Data for review:

= Beginning of Section =

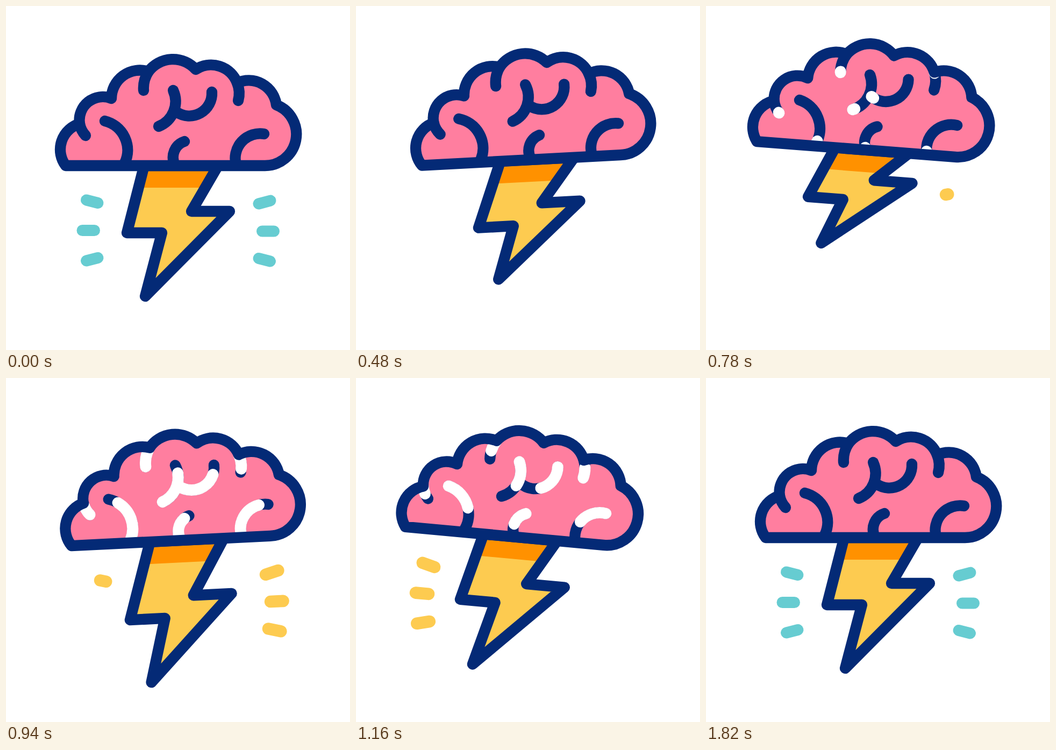
Recreate the animation shown at these times as an HTML page. Size 640 by 640 pixels, loop 2.16 s.

```html
<!DOCTYPE html>
<html lang="en">
<head>
<meta charset="utf-8">
<title>Brainstorm</title>
<style>
  html, body { margin: 0; width: 100%; height: 100%; overflow: hidden; background: #fff; }
  svg { display: block; width: 100vw; height: 100vh; }
  path, line { stroke-linecap: round; stroke-linejoin: round; }
  .ink { fill: none; stroke: #042a76; stroke-width: 20.3; }
  .glow { fill: none; stroke: #fff; stroke-width: 21; }
</style>
</head>
<body>
<svg viewBox="0 0 640 640">
  <defs><clipPath id="boltClip"><path class="boltShape"/></clipPath></defs>
  <g id="body">
    <g id="sparks"></g>
    <path class="boltShape" fill="#fdcb50"/>
    <rect x="200" y="290" width="240" height="48" fill="#ff9100" clip-path="url(#boltClip)"/>
    <path class="boltShape ink"/>
    <path class="brain" fill="#ff7e9f"/>
    <g id="folds"></g>
    <path class="brain ink"/>
  </g>
</svg>
<script>
const LOOP = 2160;
const NS = 'http://www.w3.org/2000/svg';
const $ = s => document.querySelector(s);
const all = s => document.querySelectorAll(s);

function add(parent, tag, attrs) {
  const el = document.createElementNS(NS, tag);
  for (const k in attrs) el.setAttribute(k, attrs[k]);
  return parent.appendChild(el);
}

const ease = p => (1 - Math.cos(Math.PI * Math.min(1, Math.max(0, p)))) / 2;
const ramp = (t, a, b) => ease((t - a) / (b - a));

// Eased value on a list of [time, value] keys
function track(keys, t) {
  let v = keys[0][1];
  for (let i = 1; i < keys.length; i++) {
    const [a] = keys[i - 1], [b, end] = keys[i];
    if (t > a) v += (end - v) * ramp(t, a, b);
  }
  return v;
}

const times = [240, 400, 590, 780, 950, 1160];
const hop = (...values) => times.map((t, i) => [t, values[i]]);
const lift = hop(0, -28, 16, -28, 5.3, 0);
const bendX = hop(0, -11, -21.3, -11, -12, 0);
const bendY = hop(0, -30, 38.5, -30, 18.6, 0);
const tipX = hop(0, -14, -21.3, -14, -12, 0);
const tipY = hop(0, -64, 40, -64, 18.6, 0);
const tilt = [[360, 0], [510, -3.3], [718, 5.7], [980, -3.3], [1190, 5.7], [1335, 0]];

const brain = 'M111 297A50 50 0 0 1 137 219A43.5 43.5 0 0 1 196 172A53 53 0 0 1 265 122' +
  'A57 57 0 0 1 353 118A52 52 0 0 1 430 143A52 52 0 0 1 503 184A58.5 58.5 0 0 1 481 297Z';
all('.brain').forEach(p => p.setAttribute('d', brain));

// Each fold runs in the direction the light travels
const folds = [
  'M221 292A56 56 0 0 0 184 214',
  'M284 224A50 50 0 0 0 311 157',
  'M317 197A42 42 0 0 0 383 160',
  'M314 295A31 31 0 0 1 332 252',
  'M428 295A46 46 0 0 1 480 238',
  'M430 143A52 52 0 0 1 432 176',
  'M256 157A57 57 0 0 1 265 122',
  'M148 241A43.5 43.5 0 0 1 137 219'
];
folds.forEach(d => add($('#folds'), 'path', { d, class: 'ink' }));
const glows = folds.map(d => add($('#folds'), 'path', { d, class: 'glow', pathLength: 1 }));

// Inner end, then outer end
const sparks = [
  [171, 366.5, 149.5, 361], [164.5, 417.5, 142, 417.5], [171, 468.5, 149.5, 474],
  [470, 368, 492, 362], [476.5, 419, 498.5, 419], [470, 469.5, 491.5, 475]
].map(ends => ({ ends, el: add($('#sparks'), 'line', {}) }));

const teal = { stroke: '#66ccd1', 'stroke-width': 21 };
const gold = { stroke: '#fdcb50', 'stroke-width': 22.6 };

function drawSpark({ ends: [x, y, X, Y], el }, from, to, paint, show) {
  el.style.display = show ? '' : 'none';
  const at = (a, b, p) => a + (b - a) * p;
  const attrs = {
    x1: at(x, X, from), y1: at(y, Y, from),
    x2: at(x, X, to), y2: at(y, Y, to) + 0.01, ...paint
  };
  for (const k in attrs) el.setAttribute(k, attrs[k]);
}

function updateSpark(spark, i, t) {
  if (t < 400 || t >= 1430) {
    const from = t < 400 ? ramp(t, 240, 400) : 0;
    const to = t < 400 ? 1 : ramp(t, 1440, 1820);
    drawSpark(spark, from, to, teal, true);
    return;
  }
  const left = i < 3;
  const start = (left ? 880 : 750) + (i % 3 ? 65 : 0);
  const out = left ? 1175 : 975;
  const from = ramp(t, out, out + 130);
  const to = ramp(t, start, start + 130);
  drawSpark(spark, -0.04 + from * 1.07, to * 1.03, gold, t >= start && from < 1);
}

function updateBolt(t) {
  const dx = track(bendX, t), dy = track(bendY, t);
  const points = [
    [257, 297], [225 + dx, 422 + dy], [290 + dx, 422 + dy],
    [259 + track(tipX, t), 540 + track(tipY, t)],
    [416 + dx, 382 + dy], [345 + dx, 382 + dy], [394.5, 297]
  ];
  const d = 'M' + points.map(p => p.join(' ')).join('L') + 'Z';
  all('.boltShape').forEach(p => p.setAttribute('d', d));
}

function updateGlow(t) {
  const head = ramp(t, 740, 1022), tail = ramp(t, 1030, 1320);
  glows.forEach(p => {
    p.style.display = head > tail ? '' : 'none';
    p.setAttribute('stroke-dasharray', `${head - tail} 2`);
    p.setAttribute('stroke-dashoffset', -tail);
  });
}

function draw(t) {
  $('#body').setAttribute('transform',
    `translate(0 ${track(lift, t)}) rotate(${track(tilt, t)} 320 80)`);
  updateBolt(t);
  updateGlow(t);
  sparks.forEach((s, i) => updateSpark(s, i, t));
}

const begin = performance.now();
function tick() {
  draw((performance.now() - begin) % LOOP);
  requestAnimationFrame(tick);
}
draw(0);
requestAnimationFrame(tick);
</script>
</body>
</html>
```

= End of Section =

What to do:
Repeat every entry above word for word, and include no pictures.

Task response:
Recreate the animation shown at these times as an HTML page. Size 640 by 640 pixels, loop 2.16 s.

```html
<!DOCTYPE html>
<html lang="en">
<head>
<meta charset="utf-8">
<title>Brainstorm</title>
<style>
  html, body { margin: 0; width: 100%; height: 100%; overflow: hidden; background: #fff; }
  svg { display: block; width: 100vw; height: 100vh; }
  path, line { stroke-linecap: round; stroke-linejoin: round; }
  .ink { fill: none; stroke: #042a76; stroke-width: 20.3; }
  .glow { fill: none; stroke: #fff; stroke-width: 21; }
</style>
</head>
<body>
<svg viewBox="0 0 640 640">
  <defs><clipPath id="boltClip"><path class="boltShape"/></clipPath></defs>
  <g id="body">
    <g id="sparks"></g>
    <path class="boltShape" fill="#fdcb50"/>
    <rect x="200" y="290" width="240" height="48" fill="#ff9100" clip-path="url(#boltClip)"/>
    <path class="boltShape ink"/>
    <path class="brain" fill="#ff7e9f"/>
    <g id="folds"></g>
    <path class="brain ink"/>
  </g>
</svg>
<script>
const LOOP = 2160;
const NS = 'http://www.w3.org/2000/svg';
const $ = s => document.querySelector(s);
const all = s => document.querySelectorAll(s);

function add(parent, tag, attrs) {
  const el = document.createElementNS(NS, tag);
  for (const k in attrs) el.setAttribute(k, attrs[k]);
  return parent.appendChild(el);
}

const ease = p => (1 - Math.cos(Math.PI * Math.min(1, Math.max(0, p)))) / 2;
const ramp = (t, a, b) => ease((t - a) / (b - a));

// Eased value on a list of [time, value] keys
function track(keys, t) {
  let v = keys[0][1];
  for (let i = 1; i < keys.length; i++) {
    const [a] = keys[i - 1], [b, end] = keys[i];
    if (t > a) v += (end - v) * ramp(t, a, b);
  }
  return v;
}

const times = [240, 400, 590, 780, 950, 1160];
const hop = (...values) => times.map((t, i) => [t, values[i]]);
const lift = hop(0, -28, 16, -28, 5.3, 0);
const bendX = hop(0, -11, -21.3, -11, -12, 0);
const bendY = hop(0, -30, 38.5, -30, 18.6, 0);
const tipX = hop(0, -14, -21.3, -14, -12, 0);
const tipY = hop(0, -64, 40, -64, 18.6, 0);
const tilt = [[360, 0], [510, -3.3], [718, 5.7], [980, -3.3], [1190, 5.7], [1335, 0]];

const brain = 'M111 297A50 50 0 0 1 137 219A43.5 43.5 0 0 1 196 172A53 53 0 0 1 265 122' +
  'A57 57 0 0 1 353 118A52 52 0 0 1 430 143A52 52 0 0 1 503 184A58.5 58.5 0 0 1 481 297Z';
all('.brain').forEach(p => p.setAttribute('d', brain));

// Each fold runs in the direction the light travels
const folds = [
  'M221 292A56 56 0 0 0 184 214',
  'M284 224A50 50 0 0 0 311 157',
  'M317 197A42 42 0 0 0 383 160',
  'M314 295A31 31 0 0 1 332 252',
  'M428 295A46 46 0 0 1 480 238',
  'M430 143A52 52 0 0 1 432 176',
  'M256 157A57 57 0 0 1 265 122',
  'M148 241A43.5 43.5 0 0 1 137 219'
];
folds.forEach(d => add($('#folds'), 'path', { d, class: 'ink' }));
const glows = folds.map(d => add($('#folds'), 'path', { d, class: 'glow', pathLength: 1 }));

// Inner end, then outer end
const sparks = [
  [171, 366.5, 149.5, 361], [164.5, 417.5, 142, 417.5], [171, 468.5, 149.5, 474],
  [470, 368, 492, 362], [476.5, 419, 498.5, 419], [470, 469.5, 491.5, 475]
].map(ends => ({ ends, el: add($('#sparks'), 'line', {}) }));

const teal = { stroke: '#66ccd1', 'stroke-width': 21 };
const gold = { stroke: '#fdcb50', 'stroke-width': 22.6 };

function drawSpark({ ends: [x, y, X, Y], el }, from, to, paint, show) {
  el.style.display = show ? '' : 'none';
  const at = (a, b, p) => a + (b - a) * p;
  const attrs = {
    x1: at(x, X, from), y1: at(y, Y, from),
    x2: at(x, X, to), y2: at(y, Y, to) + 0.01, ...paint
  };
  for (const k in attrs) el.setAttribute(k, attrs[k]);
}

function updateSpark(spark, i, t) {
  if (t < 400 || t >= 1430) {
    const from = t < 400 ? ramp(t, 240, 400) : 0;
    const to = t < 400 ? 1 : ramp(t, 1440, 1820);
    drawSpark(spark, from, to, teal, true);
    return;
  }
  const left = i < 3;
  const start = (left ? 880 : 750) + (i % 3 ? 65 : 0);
  const out = left ? 1175 : 975;
  const from = ramp(t, out, out + 130);
  const to = ramp(t, start, start + 130);
  drawSpark(spark, -0.04 + from * 1.07, to * 1.03, gold, t >= start && from < 1);
}

function updateBolt(t) {
  const dx = track(bendX, t), dy = track(bendY, t);
  const points = [
    [257, 297], [225 + dx, 422 + dy], [290 + dx, 422 + dy],
    [259 + track(tipX, t), 540 + track(tipY, t)],
    [416 + dx, 382 + dy], [345 + dx, 382 + dy], [394.5, 297]
  ];
  const d = 'M' + points.map(p => p.join(' ')).join('L') + 'Z';
  all('.boltShape').forEach(p => p.setAttribute('d', d));
}

function updateGlow(t) {
  const head = ramp(t, 740, 1022), tail = ramp(t, 1030, 1320);
  glows.forEach(p => {
    p.style.display = head > tail ? '' : 'none';
    p.setAttribute('stroke-dasharray', `${head - tail} 2`);
    p.setAttribute('stroke-dashoffset', -tail);
  });
}

function draw(t) {
  $('#body').setAttribute('transform',
    `translate(0 ${track(lift, t)}) rotate(${track(tilt, t)} 320 80)`);
  updateBolt(t);
  updateGlow(t);
  sparks.forEach((s, i) => updateSpark(s, i, t));
}

const begin = performance.now();
function tick() {
  draw((performance.now() - begin) % LOOP);
  requestAnimationFrame(tick);
}
draw(0);
requestAnimationFrame(tick);
</script>
</body>
</html>
```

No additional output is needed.